Can't Buy A Thrill: How about that -- a good album with two hit singles attached. And as you might expect of New York natives who reside in the City of the Angels, both brim of ambivalence: "Do It Again," a catchy modified mambo with homogenized vocals that divert one's attention from its tragic tale of a loser so compulsive he couldn't get himself hanged, and "Reelin' In The Years," a hate song to a professed genius. Think of the Dan as the first post-boogie band: the beat swings more than it blasts or blisters, the chord changes defy our primitive subconscious expectations, and the lyrics underline their own difficulty of the reality to which they refer-- with arbitrary personal allusions, most of which are ruses. Original grade: B plus. Now: A.
Countdown To Ecstasy: With the replacement
of lead singer David Palmer (who fit in like a cheerleader at a crap game) by
composer-pianist-conversationalist Donald Fagen (who looks like he just got
dressed to go out for the paper) they achieve a deceptively agreeable studio
slickness -- perfect licks that crackle and buzz when you listen hard, Grass
Roots harmonies applied to worlds that are usually twisted. Not only does "Bodhisattva"
come on like a jazzed-up "Rock Around The Clock" -- it shines like
China and sparkles like Japan. But somehow I don't think Fagen really intends
to hold hands with an Enlightened One, not even out of base curiosity. Original
grade: A minus. Now A.
Pretzel Logic: This album sums up their chewy perversity as aptly as its title-- all I could ask is a lyric sheet. "Rikki Don't Lose That Number" blends into AM radio with an intro appropriated from Horace Silver, while the other side-opener builds a joyous melody of Bird riffs underneath a lyric that invites one and all to "take a piece of Mr. Parker's band." The solos are functional rather than personal or expressive, locked into the workings of the music. And even when Donald Fagen's voice dominates as it comes out of the speakers it tends to sink into the mix in the mind's ear -- recollected in tranquility, the vocals seem like the golden mean of pop ensemble singing, stripped of histrionics and displays of technique, almost ... sincere, modest. Yeah sure. Original grade: A minus. Now: A plus.

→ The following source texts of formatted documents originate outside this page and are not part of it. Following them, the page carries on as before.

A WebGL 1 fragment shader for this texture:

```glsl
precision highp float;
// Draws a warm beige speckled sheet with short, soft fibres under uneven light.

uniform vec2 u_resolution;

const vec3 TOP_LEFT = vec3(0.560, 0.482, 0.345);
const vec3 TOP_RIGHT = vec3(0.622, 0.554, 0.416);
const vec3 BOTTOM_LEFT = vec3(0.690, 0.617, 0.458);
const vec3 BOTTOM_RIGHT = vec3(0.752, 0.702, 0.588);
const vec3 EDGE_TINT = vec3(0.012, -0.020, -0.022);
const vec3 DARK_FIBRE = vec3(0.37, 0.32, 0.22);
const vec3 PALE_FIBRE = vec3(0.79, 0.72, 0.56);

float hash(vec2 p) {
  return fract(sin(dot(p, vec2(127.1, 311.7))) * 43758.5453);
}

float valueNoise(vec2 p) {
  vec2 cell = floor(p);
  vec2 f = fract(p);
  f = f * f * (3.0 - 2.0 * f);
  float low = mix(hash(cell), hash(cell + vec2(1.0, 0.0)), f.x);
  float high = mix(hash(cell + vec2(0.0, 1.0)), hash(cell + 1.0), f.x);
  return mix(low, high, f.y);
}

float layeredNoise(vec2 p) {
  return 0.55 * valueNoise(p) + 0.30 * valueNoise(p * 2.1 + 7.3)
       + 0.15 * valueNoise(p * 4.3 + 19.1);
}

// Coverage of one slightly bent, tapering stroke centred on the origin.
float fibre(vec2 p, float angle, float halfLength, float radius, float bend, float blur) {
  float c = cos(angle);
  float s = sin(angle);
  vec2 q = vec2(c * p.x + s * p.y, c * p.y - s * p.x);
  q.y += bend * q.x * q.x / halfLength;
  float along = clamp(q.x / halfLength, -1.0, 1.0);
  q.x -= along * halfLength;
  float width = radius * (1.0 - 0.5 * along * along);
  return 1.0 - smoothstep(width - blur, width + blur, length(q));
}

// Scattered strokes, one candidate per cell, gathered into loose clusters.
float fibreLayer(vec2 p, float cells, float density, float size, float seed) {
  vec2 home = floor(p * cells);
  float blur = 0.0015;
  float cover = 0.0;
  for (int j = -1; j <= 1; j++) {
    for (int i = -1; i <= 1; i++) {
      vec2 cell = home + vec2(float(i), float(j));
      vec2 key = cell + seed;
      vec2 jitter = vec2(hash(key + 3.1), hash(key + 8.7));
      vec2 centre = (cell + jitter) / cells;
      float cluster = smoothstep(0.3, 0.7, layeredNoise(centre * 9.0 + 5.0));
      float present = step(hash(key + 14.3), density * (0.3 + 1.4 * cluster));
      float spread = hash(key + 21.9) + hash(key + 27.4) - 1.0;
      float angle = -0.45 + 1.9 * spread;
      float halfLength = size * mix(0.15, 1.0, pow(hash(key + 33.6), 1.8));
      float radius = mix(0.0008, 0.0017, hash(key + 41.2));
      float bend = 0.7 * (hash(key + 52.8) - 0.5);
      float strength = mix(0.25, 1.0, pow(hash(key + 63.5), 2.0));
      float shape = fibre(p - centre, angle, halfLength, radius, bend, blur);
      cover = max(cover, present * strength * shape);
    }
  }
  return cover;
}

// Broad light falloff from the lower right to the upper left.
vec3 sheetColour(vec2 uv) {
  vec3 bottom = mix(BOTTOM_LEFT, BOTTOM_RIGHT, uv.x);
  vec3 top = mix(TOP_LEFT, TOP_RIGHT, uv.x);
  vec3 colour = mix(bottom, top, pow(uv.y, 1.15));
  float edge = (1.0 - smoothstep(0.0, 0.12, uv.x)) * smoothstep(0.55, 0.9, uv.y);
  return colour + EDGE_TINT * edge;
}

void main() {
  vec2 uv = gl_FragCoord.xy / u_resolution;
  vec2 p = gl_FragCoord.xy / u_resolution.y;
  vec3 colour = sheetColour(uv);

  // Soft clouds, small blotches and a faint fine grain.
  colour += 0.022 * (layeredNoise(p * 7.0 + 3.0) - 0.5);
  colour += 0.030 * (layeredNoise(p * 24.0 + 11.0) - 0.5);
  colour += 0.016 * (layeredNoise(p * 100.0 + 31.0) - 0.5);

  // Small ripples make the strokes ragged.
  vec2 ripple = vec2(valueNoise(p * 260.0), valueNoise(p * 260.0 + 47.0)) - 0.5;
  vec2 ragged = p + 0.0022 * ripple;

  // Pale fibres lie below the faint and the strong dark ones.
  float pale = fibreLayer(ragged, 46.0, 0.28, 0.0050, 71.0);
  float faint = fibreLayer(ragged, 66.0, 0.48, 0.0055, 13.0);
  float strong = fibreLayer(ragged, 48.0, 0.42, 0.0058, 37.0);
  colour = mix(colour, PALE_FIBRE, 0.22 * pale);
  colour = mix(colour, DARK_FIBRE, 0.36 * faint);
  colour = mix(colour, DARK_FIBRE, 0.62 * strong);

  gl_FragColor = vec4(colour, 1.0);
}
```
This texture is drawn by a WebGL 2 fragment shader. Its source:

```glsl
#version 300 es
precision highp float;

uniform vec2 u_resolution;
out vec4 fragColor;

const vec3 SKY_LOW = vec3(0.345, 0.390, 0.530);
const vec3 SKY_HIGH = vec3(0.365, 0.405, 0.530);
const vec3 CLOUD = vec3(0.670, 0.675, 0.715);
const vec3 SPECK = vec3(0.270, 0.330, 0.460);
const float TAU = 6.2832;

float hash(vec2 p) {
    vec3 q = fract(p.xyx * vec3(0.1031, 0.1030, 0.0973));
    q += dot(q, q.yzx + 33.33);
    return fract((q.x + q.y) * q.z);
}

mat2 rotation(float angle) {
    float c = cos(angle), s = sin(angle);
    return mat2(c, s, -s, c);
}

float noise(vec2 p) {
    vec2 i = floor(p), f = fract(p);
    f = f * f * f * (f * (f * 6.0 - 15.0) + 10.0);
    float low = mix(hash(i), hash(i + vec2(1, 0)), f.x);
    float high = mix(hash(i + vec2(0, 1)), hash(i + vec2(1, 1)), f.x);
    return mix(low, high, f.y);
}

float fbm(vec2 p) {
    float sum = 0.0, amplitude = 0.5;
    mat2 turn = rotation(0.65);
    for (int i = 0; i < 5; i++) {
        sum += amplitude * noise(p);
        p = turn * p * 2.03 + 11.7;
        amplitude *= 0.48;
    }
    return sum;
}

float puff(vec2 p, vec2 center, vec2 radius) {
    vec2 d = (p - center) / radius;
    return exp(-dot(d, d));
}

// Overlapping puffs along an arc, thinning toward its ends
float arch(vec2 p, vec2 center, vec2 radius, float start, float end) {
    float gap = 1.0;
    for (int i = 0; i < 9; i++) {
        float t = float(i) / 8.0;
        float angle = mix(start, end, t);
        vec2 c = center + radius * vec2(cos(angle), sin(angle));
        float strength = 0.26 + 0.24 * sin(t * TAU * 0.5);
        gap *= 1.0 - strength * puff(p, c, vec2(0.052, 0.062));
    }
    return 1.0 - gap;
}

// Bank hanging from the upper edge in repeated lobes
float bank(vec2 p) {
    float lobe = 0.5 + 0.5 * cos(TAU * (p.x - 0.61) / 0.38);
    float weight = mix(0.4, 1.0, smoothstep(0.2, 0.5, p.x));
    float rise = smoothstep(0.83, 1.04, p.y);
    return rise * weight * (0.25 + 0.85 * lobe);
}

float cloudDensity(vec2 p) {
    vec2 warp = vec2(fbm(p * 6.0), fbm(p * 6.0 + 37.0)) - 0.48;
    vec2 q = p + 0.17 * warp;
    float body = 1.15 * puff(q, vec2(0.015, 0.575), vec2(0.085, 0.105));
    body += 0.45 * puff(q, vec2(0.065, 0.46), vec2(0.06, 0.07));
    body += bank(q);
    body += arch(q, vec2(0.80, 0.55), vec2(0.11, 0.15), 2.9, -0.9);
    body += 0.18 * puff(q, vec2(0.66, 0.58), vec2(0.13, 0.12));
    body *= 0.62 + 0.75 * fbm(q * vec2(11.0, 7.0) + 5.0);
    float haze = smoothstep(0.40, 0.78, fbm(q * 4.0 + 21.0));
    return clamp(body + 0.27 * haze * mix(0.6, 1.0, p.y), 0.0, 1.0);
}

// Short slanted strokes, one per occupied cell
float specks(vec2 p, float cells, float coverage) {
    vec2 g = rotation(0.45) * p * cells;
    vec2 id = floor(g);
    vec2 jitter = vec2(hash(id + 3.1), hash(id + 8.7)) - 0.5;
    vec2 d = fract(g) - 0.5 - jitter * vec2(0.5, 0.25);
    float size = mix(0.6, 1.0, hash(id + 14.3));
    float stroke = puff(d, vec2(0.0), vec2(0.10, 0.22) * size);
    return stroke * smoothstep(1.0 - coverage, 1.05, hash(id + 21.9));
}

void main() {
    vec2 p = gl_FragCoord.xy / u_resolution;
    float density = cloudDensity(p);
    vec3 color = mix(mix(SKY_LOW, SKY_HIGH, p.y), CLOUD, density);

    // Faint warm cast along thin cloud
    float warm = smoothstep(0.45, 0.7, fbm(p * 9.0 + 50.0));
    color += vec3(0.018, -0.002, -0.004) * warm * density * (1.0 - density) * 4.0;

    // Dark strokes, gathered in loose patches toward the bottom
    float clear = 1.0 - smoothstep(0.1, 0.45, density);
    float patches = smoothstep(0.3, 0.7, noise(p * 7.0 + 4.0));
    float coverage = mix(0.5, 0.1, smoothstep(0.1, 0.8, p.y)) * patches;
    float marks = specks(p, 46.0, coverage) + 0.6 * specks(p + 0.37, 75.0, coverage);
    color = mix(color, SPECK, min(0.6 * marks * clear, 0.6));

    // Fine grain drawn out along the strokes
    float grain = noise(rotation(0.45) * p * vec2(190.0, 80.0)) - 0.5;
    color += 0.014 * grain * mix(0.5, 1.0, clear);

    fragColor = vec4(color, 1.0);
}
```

Metal Leg contents | The Steely Dan Internet Resource
Last modified on 1/11/2003